* _Task statement_:
Using the records that follow, count the lines containing the word "display" and give that number only.

START Exercise inputs

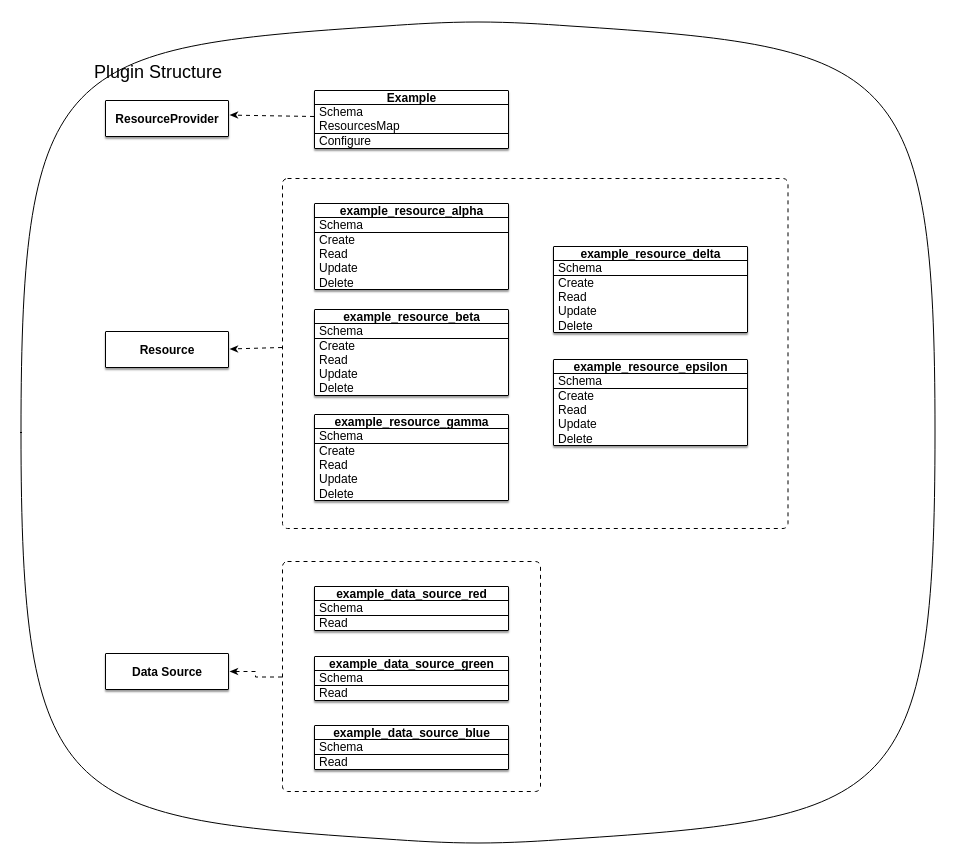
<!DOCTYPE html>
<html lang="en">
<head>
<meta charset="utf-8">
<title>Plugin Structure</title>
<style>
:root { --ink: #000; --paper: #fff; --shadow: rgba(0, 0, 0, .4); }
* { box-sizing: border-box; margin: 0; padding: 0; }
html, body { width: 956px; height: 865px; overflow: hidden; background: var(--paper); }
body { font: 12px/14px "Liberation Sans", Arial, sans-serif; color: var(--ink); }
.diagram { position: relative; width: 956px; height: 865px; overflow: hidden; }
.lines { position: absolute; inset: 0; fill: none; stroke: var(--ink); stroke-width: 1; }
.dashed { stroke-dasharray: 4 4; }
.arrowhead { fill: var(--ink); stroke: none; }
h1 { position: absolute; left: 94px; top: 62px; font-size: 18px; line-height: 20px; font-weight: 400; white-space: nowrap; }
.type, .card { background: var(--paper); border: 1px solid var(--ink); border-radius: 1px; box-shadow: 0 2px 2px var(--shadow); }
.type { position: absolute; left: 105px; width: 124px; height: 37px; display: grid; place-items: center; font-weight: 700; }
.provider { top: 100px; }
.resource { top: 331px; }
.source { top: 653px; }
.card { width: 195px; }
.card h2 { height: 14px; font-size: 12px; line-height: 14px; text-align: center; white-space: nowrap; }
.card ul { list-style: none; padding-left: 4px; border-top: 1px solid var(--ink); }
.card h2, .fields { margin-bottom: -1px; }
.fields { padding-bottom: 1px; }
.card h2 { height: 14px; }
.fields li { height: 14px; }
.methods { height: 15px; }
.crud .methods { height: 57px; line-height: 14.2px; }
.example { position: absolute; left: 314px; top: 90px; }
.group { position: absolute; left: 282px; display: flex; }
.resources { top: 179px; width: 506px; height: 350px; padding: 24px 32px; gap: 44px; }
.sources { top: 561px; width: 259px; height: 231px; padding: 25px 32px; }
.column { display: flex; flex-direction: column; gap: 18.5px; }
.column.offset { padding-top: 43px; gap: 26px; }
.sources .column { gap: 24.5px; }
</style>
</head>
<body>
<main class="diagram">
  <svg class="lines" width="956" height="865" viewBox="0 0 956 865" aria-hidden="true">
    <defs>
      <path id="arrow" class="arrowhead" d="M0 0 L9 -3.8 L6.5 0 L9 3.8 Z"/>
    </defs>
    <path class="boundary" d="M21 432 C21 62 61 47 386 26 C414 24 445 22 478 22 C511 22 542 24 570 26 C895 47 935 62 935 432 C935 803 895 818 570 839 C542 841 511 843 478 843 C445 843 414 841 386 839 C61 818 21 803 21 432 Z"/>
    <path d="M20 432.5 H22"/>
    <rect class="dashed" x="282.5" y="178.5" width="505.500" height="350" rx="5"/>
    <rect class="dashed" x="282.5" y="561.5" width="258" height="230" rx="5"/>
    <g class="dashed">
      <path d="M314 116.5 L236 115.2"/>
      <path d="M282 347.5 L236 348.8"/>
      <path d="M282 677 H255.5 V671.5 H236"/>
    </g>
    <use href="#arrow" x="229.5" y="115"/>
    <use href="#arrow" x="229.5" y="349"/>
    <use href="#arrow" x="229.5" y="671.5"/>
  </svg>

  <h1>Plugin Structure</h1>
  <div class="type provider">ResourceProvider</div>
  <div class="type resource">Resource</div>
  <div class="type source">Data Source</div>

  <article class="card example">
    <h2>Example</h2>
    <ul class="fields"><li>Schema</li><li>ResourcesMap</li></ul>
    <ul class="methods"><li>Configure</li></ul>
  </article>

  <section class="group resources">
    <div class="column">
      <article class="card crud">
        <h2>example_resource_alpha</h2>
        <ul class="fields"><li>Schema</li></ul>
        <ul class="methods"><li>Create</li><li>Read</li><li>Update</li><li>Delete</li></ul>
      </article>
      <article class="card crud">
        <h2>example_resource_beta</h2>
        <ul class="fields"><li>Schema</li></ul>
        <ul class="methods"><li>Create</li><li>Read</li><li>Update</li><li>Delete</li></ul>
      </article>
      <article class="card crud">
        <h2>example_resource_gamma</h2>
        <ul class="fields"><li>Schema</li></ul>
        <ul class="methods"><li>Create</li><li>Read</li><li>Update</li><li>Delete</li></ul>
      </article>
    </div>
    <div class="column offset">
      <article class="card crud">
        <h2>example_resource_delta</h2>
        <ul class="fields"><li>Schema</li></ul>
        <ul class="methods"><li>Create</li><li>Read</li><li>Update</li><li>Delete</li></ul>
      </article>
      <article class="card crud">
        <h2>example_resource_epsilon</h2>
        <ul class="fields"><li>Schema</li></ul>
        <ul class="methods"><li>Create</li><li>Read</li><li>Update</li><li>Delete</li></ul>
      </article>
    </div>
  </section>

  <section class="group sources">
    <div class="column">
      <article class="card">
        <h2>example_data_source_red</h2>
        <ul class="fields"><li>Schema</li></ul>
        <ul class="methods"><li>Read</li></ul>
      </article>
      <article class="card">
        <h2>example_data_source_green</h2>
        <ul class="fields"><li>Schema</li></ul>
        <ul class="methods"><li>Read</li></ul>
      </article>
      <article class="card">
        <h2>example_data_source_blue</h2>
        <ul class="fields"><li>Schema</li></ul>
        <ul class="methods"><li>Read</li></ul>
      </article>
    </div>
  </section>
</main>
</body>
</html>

END Exercise inputs

* _Result of the task_:
3